The following appellations of origin are allowed:
1. The United States
2. A State, or two or more contiguous States. i.e., California
3. A County, or two or more contiguous Counties i.e., Sonoma County
4. A viticulture area recognized by the BATF i.e., Sonoma Valley
If a State or County appellation is used on the label, 75% of the grapes used in the wine must be grown there. If more than one county or state is named, 100% of the grapes must be grown in those areas.
If a viticultural area is named on the label, 85% of the grapes must be grown in that area. There are 115 approved areas, and 63 of them are in California.
Wine Varieties: i.e., Chardonnay, Cabernet Sauvignon, etc.
Varietals are the names of the primary grapes used in the wine. To use a varietal designation, there must be an appellation of origin and 75% of the grapes used must be of that variety. So, if a Sonoma Valley (a viticultural area) Cabernet Sauvignon is being made, 85% of the grapes must be grown in Sonoma County and at least 75% Cabernet Sauvignon grapes must be used.

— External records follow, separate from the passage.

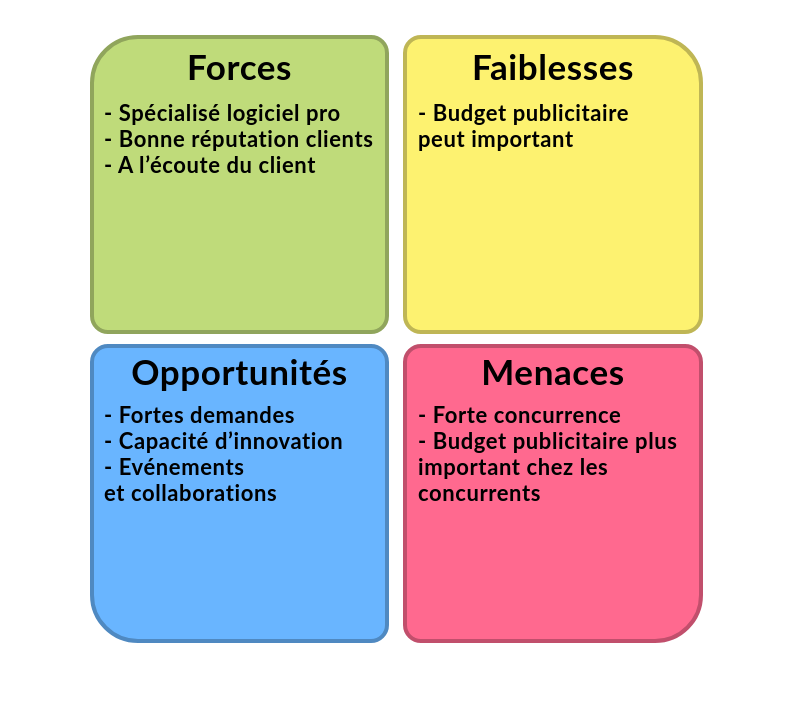
<!DOCTYPE html>
<html lang="fr">
<head>
<meta charset="utf-8">
<title>Matrice SWOT</title>
<style>
  :root {
    --page: #ffffff;
    --ink: #000000;
    --strengths: #bfdb7a;
    --strengths-edge: #90a55c;
    --weaknesses: #fdf270;
    --weaknesses-edge: #bfb655;
    --opportunities: #69b5ff;
    --opportunities-edge: #4f89c1;
    --threats: #ff698f;
    --threats-edge: #c14f6c;
    --corner: 18px;
    --corner-outer: 48px;
  }
  * { box-sizing: border-box; margin: 0; padding: 0; }
  html, body { width: 800px; height: 707px; overflow: hidden; background: var(--page); }
  body { color: var(--ink); font-family: Lato, "Open Sans", sans-serif; font-weight: 700; }
  .matrix {
    display: grid;
    grid-template-columns: 299px 300px;
    grid-template-rows: 299px 299px;
    gap: 10px 14px;
    padding: 35px 0 0 90px;
  }
  .card { border: 4px solid; border-radius: var(--corner); padding: 5px 10px 0; white-space: nowrap; }
  .card h2 { font-size: 35px; line-height: 44px; letter-spacing: 0.6px; text-align: center; }
  .card ul { list-style: none; margin-top: 12px; font-size: 22px; line-height: 26px; letter-spacing: 0.6px; }
  .weaknesses, .threats { padding-left: 11px; padding-right: 11px; }
  .opportunities, .threats { padding-top: 1px; }
  .opportunities ul, .threats ul { margin-top: 9px; }
  .strengths { background: var(--strengths); border-color: var(--strengths-edge); border-top-left-radius: var(--corner-outer); }
  .weaknesses { background: var(--weaknesses); border-color: var(--weaknesses-edge); border-top-right-radius: var(--corner-outer); }
  .opportunities { background: var(--opportunities); border-color: var(--opportunities-edge); border-bottom-left-radius: var(--corner-outer); }
  .threats { background: var(--threats); border-color: var(--threats-edge); border-bottom-right-radius: var(--corner-outer); }
</style>
</head>
<body>
<main class="matrix">
  <section class="card strengths">
    <h2>Forces</h2>
    <ul>
      <li>- Spécialisé logiciel pro</li>
      <li>- Bonne réputation clients</li>
      <li>- A l’écoute du client</li>
    </ul>
  </section>
  <section class="card weaknesses">
    <h2>Faiblesses</h2>
    <ul>
      <li>- Budget publicitaire<br>peut important</li>
    </ul>
  </section>
  <section class="card opportunities">
    <h2>Opportunités</h2>
    <ul>
      <li>- Fortes demandes</li>
      <li>- Capacité d’innovation</li>
      <li>- Evénements<br>et collaborations</li>
    </ul>
  </section>
  <section class="card threats">
    <h2>Menaces</h2>
    <ul>
      <li>- Forte concurrence</li>
      <li>- Budget publicitaire plus<br>important chez les<br>concurrents</li>
    </ul>
  </section>
</main>
</body>
</html>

Note: This rule may not mean much if you're drinking Silver Oak, but considering Cab grapes sell for almost twice as much as anything else, I would like to know the percentage of Cabernet grapes in Turning Leaf - I'll guess 75.001%.
Vintage Date - the year it was grown
To have a vintage date on the label, 95% of the grapes must have been grown in that year.
To be called "estate bottled," a wine must be produced in a winery located in a viticultural area from vineyards that it owns or controls in the same area.
Proprietor or Vintner Grown
If a winery in one viticultural area makes wine from grapes grown in vineyards they own or control in another viticultural area, they can call it "Proprietor Grown" or "Vintner Grown."
Every label must contain the alcohol content of the wine. Under 15%, the content may vary up to 1/2 a percent. Over 15%, the content must be exact (the tax goes up at 15%).
Aside from the warning labels, that's it... all the government regulates. Compared to France, Italy and Germany, the United States is the "wild west" of wine labeling. We'll tackle France and Italy in subsequent newsletters. Germany will have to wait until I find someone who really understands (or can even read) German wine labels.